**Exercise brief**
Your task is to retype all of the records below with complete accuracy.

**Entries supplied**
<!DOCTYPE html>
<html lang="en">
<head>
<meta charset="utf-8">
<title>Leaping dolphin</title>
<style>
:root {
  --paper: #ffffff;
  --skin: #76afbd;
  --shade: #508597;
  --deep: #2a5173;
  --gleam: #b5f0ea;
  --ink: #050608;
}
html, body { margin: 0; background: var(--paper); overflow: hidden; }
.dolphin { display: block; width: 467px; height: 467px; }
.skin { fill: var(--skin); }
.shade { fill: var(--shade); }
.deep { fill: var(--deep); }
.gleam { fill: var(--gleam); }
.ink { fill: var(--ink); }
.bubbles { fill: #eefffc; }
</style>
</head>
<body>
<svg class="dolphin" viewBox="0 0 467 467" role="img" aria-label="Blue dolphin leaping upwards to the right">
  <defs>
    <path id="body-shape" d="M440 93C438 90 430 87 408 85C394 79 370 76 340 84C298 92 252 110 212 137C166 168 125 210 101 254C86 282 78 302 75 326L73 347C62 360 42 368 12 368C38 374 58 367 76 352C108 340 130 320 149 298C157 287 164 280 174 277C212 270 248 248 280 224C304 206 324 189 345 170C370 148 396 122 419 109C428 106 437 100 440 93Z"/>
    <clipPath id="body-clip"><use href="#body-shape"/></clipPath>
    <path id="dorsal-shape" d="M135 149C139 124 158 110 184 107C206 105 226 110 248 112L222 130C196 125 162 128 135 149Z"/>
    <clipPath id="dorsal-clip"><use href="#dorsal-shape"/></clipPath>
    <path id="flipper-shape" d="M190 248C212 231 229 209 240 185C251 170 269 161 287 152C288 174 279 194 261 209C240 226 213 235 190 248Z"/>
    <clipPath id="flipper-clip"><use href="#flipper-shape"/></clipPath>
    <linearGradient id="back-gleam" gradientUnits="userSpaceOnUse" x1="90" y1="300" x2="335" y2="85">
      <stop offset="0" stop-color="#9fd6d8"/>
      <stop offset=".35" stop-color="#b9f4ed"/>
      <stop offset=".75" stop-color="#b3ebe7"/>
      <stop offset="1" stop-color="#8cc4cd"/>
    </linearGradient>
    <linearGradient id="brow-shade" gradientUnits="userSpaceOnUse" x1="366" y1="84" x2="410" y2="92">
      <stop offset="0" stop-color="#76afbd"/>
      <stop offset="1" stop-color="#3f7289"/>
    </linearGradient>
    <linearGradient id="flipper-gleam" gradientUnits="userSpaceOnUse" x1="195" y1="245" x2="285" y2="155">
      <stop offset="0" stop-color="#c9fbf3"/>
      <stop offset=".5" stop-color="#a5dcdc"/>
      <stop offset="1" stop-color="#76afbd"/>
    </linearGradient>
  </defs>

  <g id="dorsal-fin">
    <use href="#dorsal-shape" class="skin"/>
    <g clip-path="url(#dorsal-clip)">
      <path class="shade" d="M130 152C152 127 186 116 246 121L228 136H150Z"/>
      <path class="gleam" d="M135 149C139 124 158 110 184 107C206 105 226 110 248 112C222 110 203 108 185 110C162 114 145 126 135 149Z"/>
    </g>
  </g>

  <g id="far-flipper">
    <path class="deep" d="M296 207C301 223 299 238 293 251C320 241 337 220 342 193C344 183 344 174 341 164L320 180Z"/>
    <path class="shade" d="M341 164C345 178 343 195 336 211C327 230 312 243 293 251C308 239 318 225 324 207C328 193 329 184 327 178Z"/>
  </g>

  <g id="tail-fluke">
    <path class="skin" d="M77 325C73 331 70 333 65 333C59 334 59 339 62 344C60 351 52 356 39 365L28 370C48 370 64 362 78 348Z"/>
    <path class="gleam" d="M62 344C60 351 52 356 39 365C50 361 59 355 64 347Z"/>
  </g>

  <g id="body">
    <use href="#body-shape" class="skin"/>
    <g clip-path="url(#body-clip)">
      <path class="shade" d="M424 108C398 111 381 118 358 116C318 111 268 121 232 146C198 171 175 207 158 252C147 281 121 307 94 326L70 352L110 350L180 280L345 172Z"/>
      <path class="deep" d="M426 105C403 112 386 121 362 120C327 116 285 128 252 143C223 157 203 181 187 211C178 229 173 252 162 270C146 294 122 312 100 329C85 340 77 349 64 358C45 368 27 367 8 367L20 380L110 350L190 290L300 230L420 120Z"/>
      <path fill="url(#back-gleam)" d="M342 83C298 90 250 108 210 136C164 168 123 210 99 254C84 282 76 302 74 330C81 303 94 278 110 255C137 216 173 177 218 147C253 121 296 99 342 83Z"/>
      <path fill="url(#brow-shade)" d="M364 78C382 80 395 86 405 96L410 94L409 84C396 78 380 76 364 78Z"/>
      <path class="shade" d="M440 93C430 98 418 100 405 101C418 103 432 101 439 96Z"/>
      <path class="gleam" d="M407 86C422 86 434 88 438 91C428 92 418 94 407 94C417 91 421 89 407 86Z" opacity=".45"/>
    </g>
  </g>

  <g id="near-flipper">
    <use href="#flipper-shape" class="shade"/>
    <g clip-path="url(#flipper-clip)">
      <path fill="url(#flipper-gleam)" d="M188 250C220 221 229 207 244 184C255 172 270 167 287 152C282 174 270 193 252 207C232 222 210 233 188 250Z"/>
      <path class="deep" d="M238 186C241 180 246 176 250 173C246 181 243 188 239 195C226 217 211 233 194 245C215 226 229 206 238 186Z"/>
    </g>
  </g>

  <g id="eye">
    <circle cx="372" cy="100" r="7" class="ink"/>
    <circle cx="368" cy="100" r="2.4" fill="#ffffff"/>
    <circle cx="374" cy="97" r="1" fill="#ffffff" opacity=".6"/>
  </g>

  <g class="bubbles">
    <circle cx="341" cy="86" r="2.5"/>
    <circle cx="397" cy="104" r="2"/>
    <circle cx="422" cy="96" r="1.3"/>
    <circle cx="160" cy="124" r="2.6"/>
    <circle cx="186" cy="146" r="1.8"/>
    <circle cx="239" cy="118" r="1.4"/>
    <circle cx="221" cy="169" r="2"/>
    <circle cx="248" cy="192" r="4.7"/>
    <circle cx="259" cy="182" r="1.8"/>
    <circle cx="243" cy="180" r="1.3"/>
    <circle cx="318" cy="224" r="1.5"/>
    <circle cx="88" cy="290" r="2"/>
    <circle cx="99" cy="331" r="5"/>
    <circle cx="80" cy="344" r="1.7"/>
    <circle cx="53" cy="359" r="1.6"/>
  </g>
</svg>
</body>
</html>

**Solution below**
<!DOCTYPE html>
<html lang="en">
<head>
<meta charset="utf-8">
<title>Leaping dolphin</title>
<style>
:root {
  --paper: #ffffff;
  --skin: #76afbd;
  --shade: #508597;
  --deep: #2a5173;
  --gleam: #b5f0ea;
  --ink: #050608;
}
html, body { margin: 0; background: var(--paper); overflow: hidden; }
.dolphin { display: block; width: 467px; height: 467px; }
.skin { fill: var(--skin); }
.shade { fill: var(--shade); }
.deep { fill: var(--deep); }
.gleam { fill: var(--gleam); }
.ink { fill: var(--ink); }
.bubbles { fill: #eefffc; }
</style>
</head>
<body>
<svg class="dolphin" viewBox="0 0 467 467" role="img" aria-label="Blue dolphin leaping upwards to the right">
  <defs>
    <path id="body-shape" d="M440 93C438 90 430 87 408 85C394 79 370 76 340 84C298 92 252 110 212 137C166 168 125 210 101 254C86 282 78 302 75 326L73 347C62 360 42 368 12 368C38 374 58 367 76 352C108 340 130 320 149 298C157 287 164 280 174 277C212 270 248 248 280 224C304 206 324 189 345 170C370 148 396 122 419 109C428 106 437 100 440 93Z"/>
    <clipPath id="body-clip"><use href="#body-shape"/></clipPath>
    <path id="dorsal-shape" d="M135 149C139 124 158 110 184 107C206 105 226 110 248 112L222 130C196 125 162 128 135 149Z"/>
    <clipPath id="dorsal-clip"><use href="#dorsal-shape"/></clipPath>
    <path id="flipper-shape" d="M190 248C212 231 229 209 240 185C251 170 269 161 287 152C288 174 279 194 261 209C240 226 213 235 190 248Z"/>
    <clipPath id="flipper-clip"><use href="#flipper-shape"/></clipPath>
    <linearGradient id="back-gleam" gradientUnits="userSpaceOnUse" x1="90" y1="300" x2="335" y2="85">
      <stop offset="0" stop-color="#9fd6d8"/>
      <stop offset=".35" stop-color="#b9f4ed"/>
      <stop offset=".75" stop-color="#b3ebe7"/>
      <stop offset="1" stop-color="#8cc4cd"/>
    </linearGradient>
    <linearGradient id="brow-shade" gradientUnits="userSpaceOnUse" x1="366" y1="84" x2="410" y2="92">
      <stop offset="0" stop-color="#76afbd"/>
      <stop offset="1" stop-color="#3f7289"/>
    </linearGradient>
    <linearGradient id="flipper-gleam" gradientUnits="userSpaceOnUse" x1="195" y1="245" x2="285" y2="155">
      <stop offset="0" stop-color="#c9fbf3"/>
      <stop offset=".5" stop-color="#a5dcdc"/>
      <stop offset="1" stop-color="#76afbd"/>
    </linearGradient>
  </defs>

  <g id="dorsal-fin">
    <use href="#dorsal-shape" class="skin"/>
    <g clip-path="url(#dorsal-clip)">
      <path class="shade" d="M130 152C152 127 186 116 246 121L228 136H150Z"/>
      <path class="gleam" d="M135 149C139 124 158 110 184 107C206 105 226 110 248 112C222 110 203 108 185 110C162 114 145 126 135 149Z"/>
    </g>
  </g>

  <g id="far-flipper">
    <path class="deep" d="M296 207C301 223 299 238 293 251C320 241 337 220 342 193C344 183 344 174 341 164L320 180Z"/>
    <path class="shade" d="M341 164C345 178 343 195 336 211C327 230 312 243 293 251C308 239 318 225 324 207C328 193 329 184 327 178Z"/>
  </g>

  <g id="tail-fluke">
    <path class="skin" d="M77 325C73 331 70 333 65 333C59 334 59 339 62 344C60 351 52 356 39 365L28 370C48 370 64 362 78 348Z"/>
    <path class="gleam" d="M62 344C60 351 52 356 39 365C50 361 59 355 64 347Z"/>
  </g>

  <g id="body">
    <use href="#body-shape" class="skin"/>
    <g clip-path="url(#body-clip)">
      <path class="shade" d="M424 108C398 111 381 118 358 116C318 111 268 121 232 146C198 171 175 207 158 252C147 281 121 307 94 326L70 352L110 350L180 280L345 172Z"/>
      <path class="deep" d="M426 105C403 112 386 121 362 120C327 116 285 128 252 143C223 157 203 181 187 211C178 229 173 252 162 270C146 294 122 312 100 329C85 340 77 349 64 358C45 368 27 367 8 367L20 380L110 350L190 290L300 230L420 120Z"/>
      <path fill="url(#back-gleam)" d="M342 83C298 90 250 108 210 136C164 168 123 210 99 254C84 282 76 302 74 330C81 303 94 278 110 255C137 216 173 177 218 147C253 121 296 99 342 83Z"/>
      <path fill="url(#brow-shade)" d="M364 78C382 80 395 86 405 96L410 94L409 84C396 78 380 76 364 78Z"/>
      <path class="shade" d="M440 93C430 98 418 100 405 101C418 103 432 101 439 96Z"/>
      <path class="gleam" d="M407 86C422 86 434 88 438 91C428 92 418 94 407 94C417 91 421 89 407 86Z" opacity=".45"/>
    </g>
  </g>

  <g id="near-flipper">
    <use href="#flipper-shape" class="shade"/>
    <g clip-path="url(#flipper-clip)">
      <path fill="url(#flipper-gleam)" d="M188 250C220 221 229 207 244 184C255 172 270 167 287 152C282 174 270 193 252 207C232 222 210 233 188 250Z"/>
      <path class="deep" d="M238 186C241 180 246 176 250 173C246 181 243 188 239 195C226 217 211 233 194 245C215 226 229 206 238 186Z"/>
    </g>
  </g>

  <g id="eye">
    <circle cx="372" cy="100" r="7" class="ink"/>
    <circle cx="368" cy="100" r="2.4" fill="#ffffff"/>
    <circle cx="374" cy="97" r="1" fill="#ffffff" opacity=".6"/>
  </g>

  <g class="bubbles">
    <circle cx="341" cy="86" r="2.5"/>
    <circle cx="397" cy="104" r="2"/>
    <circle cx="422" cy="96" r="1.3"/>
    <circle cx="160" cy="124" r="2.6"/>
    <circle cx="186" cy="146" r="1.8"/>
    <circle cx="239" cy="118" r="1.4"/>
    <circle cx="221" cy="169" r="2"/>
    <circle cx="248" cy="192" r="4.7"/>
    <circle cx="259" cy="182" r="1.8"/>
    <circle cx="243" cy="180" r="1.3"/>
    <circle cx="318" cy="224" r="1.5"/>
    <circle cx="88" cy="290" r="2"/>
    <circle cx="99" cy="331" r="5"/>
    <circle cx="80" cy="344" r="1.7"/>
    <circle cx="53" cy="359" r="1.6"/>
  </g>
</svg>
</body>
</html>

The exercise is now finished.